Work to complete –
Check each line below for the word "stroke". How many have it? Answer with the number only.

....................

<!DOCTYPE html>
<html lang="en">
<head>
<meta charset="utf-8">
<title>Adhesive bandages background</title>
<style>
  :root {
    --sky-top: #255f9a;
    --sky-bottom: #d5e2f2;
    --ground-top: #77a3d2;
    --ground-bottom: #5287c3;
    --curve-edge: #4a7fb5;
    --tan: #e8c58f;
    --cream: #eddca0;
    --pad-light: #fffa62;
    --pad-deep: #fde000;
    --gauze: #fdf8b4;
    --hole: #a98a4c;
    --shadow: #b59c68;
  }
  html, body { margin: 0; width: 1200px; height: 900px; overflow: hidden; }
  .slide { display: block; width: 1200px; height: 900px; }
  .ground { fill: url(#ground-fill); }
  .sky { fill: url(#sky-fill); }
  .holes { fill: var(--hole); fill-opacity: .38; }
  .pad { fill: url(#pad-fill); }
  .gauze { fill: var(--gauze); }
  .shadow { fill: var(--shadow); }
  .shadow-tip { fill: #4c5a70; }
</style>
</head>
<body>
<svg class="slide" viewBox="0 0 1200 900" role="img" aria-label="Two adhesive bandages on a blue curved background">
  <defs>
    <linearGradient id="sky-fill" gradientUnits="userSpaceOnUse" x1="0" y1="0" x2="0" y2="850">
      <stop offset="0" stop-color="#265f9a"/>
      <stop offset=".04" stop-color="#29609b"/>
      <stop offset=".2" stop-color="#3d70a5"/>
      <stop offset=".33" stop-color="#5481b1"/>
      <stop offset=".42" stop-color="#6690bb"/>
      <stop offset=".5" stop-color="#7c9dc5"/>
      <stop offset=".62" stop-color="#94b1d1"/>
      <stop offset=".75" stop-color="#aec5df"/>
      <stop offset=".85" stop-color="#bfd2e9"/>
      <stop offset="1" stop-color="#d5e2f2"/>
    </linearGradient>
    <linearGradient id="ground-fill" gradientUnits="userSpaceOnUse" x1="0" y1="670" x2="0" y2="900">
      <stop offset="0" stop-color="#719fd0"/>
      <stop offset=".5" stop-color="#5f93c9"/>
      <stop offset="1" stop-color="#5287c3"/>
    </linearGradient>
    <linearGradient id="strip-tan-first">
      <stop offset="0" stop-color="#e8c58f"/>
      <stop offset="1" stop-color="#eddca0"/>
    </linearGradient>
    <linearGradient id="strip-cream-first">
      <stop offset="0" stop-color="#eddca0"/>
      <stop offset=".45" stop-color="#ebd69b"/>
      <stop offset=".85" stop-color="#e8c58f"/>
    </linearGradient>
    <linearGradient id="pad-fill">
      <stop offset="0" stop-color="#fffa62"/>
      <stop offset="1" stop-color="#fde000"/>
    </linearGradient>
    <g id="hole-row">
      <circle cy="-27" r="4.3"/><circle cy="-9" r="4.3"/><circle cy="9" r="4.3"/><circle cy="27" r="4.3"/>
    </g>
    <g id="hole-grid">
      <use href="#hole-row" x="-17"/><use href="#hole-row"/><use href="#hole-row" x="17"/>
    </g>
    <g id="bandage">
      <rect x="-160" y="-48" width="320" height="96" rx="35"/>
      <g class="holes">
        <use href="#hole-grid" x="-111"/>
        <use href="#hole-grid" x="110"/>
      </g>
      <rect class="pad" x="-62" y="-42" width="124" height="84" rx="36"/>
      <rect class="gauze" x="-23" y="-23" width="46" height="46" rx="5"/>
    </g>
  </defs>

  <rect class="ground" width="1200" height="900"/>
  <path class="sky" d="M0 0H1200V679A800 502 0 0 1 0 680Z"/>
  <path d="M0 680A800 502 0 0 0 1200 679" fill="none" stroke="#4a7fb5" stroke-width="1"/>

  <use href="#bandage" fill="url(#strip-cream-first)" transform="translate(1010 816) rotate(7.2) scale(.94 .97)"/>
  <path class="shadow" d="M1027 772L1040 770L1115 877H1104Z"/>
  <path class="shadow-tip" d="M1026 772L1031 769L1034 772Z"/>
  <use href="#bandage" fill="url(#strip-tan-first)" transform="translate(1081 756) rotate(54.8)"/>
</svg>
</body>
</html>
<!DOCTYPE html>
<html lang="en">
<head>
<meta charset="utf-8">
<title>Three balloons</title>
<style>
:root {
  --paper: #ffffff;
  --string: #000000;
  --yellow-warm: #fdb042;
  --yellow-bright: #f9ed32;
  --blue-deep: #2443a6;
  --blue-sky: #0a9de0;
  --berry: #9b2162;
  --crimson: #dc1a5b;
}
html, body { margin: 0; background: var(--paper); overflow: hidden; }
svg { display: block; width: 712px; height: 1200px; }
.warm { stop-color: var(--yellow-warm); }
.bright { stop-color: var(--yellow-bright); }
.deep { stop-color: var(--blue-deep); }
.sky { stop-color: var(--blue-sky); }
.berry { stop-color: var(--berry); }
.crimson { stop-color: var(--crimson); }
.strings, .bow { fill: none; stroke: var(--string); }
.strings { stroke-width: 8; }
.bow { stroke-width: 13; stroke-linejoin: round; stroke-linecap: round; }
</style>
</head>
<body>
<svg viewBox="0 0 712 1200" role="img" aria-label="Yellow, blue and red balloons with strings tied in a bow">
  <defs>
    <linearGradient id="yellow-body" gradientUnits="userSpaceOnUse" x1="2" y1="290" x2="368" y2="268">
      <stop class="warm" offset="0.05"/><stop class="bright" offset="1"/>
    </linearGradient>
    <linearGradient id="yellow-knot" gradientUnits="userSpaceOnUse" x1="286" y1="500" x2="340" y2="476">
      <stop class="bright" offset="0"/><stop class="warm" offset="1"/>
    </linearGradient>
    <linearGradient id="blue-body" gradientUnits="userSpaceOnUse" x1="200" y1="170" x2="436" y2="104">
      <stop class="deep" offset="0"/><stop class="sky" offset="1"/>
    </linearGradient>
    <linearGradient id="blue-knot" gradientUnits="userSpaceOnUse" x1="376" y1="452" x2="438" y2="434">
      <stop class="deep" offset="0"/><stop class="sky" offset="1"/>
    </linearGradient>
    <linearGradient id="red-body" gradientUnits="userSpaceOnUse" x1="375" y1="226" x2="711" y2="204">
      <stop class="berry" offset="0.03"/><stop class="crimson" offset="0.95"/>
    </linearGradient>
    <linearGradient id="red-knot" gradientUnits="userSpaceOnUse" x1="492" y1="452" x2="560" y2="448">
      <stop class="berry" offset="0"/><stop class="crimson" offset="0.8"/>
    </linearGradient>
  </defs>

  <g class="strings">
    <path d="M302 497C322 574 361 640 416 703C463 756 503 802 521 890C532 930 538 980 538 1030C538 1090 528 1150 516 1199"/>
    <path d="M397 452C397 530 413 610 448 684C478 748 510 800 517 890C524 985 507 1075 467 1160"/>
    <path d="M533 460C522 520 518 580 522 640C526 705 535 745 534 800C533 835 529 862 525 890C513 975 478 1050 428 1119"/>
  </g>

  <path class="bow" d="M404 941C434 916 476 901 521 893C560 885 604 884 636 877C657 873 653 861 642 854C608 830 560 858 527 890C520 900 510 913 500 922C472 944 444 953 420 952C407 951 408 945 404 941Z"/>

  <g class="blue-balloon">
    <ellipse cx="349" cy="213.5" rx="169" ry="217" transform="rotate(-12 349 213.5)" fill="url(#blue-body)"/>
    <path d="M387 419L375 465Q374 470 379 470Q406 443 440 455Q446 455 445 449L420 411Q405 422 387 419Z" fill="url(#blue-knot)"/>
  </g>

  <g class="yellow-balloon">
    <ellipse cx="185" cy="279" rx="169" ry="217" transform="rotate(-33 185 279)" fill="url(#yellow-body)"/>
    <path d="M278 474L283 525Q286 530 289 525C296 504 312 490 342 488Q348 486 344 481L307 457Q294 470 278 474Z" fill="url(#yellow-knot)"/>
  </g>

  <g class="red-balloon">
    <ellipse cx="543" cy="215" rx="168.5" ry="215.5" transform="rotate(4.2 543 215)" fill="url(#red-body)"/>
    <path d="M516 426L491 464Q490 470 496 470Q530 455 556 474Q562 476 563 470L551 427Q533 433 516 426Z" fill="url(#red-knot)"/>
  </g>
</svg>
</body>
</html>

....................

Finished exercise –
4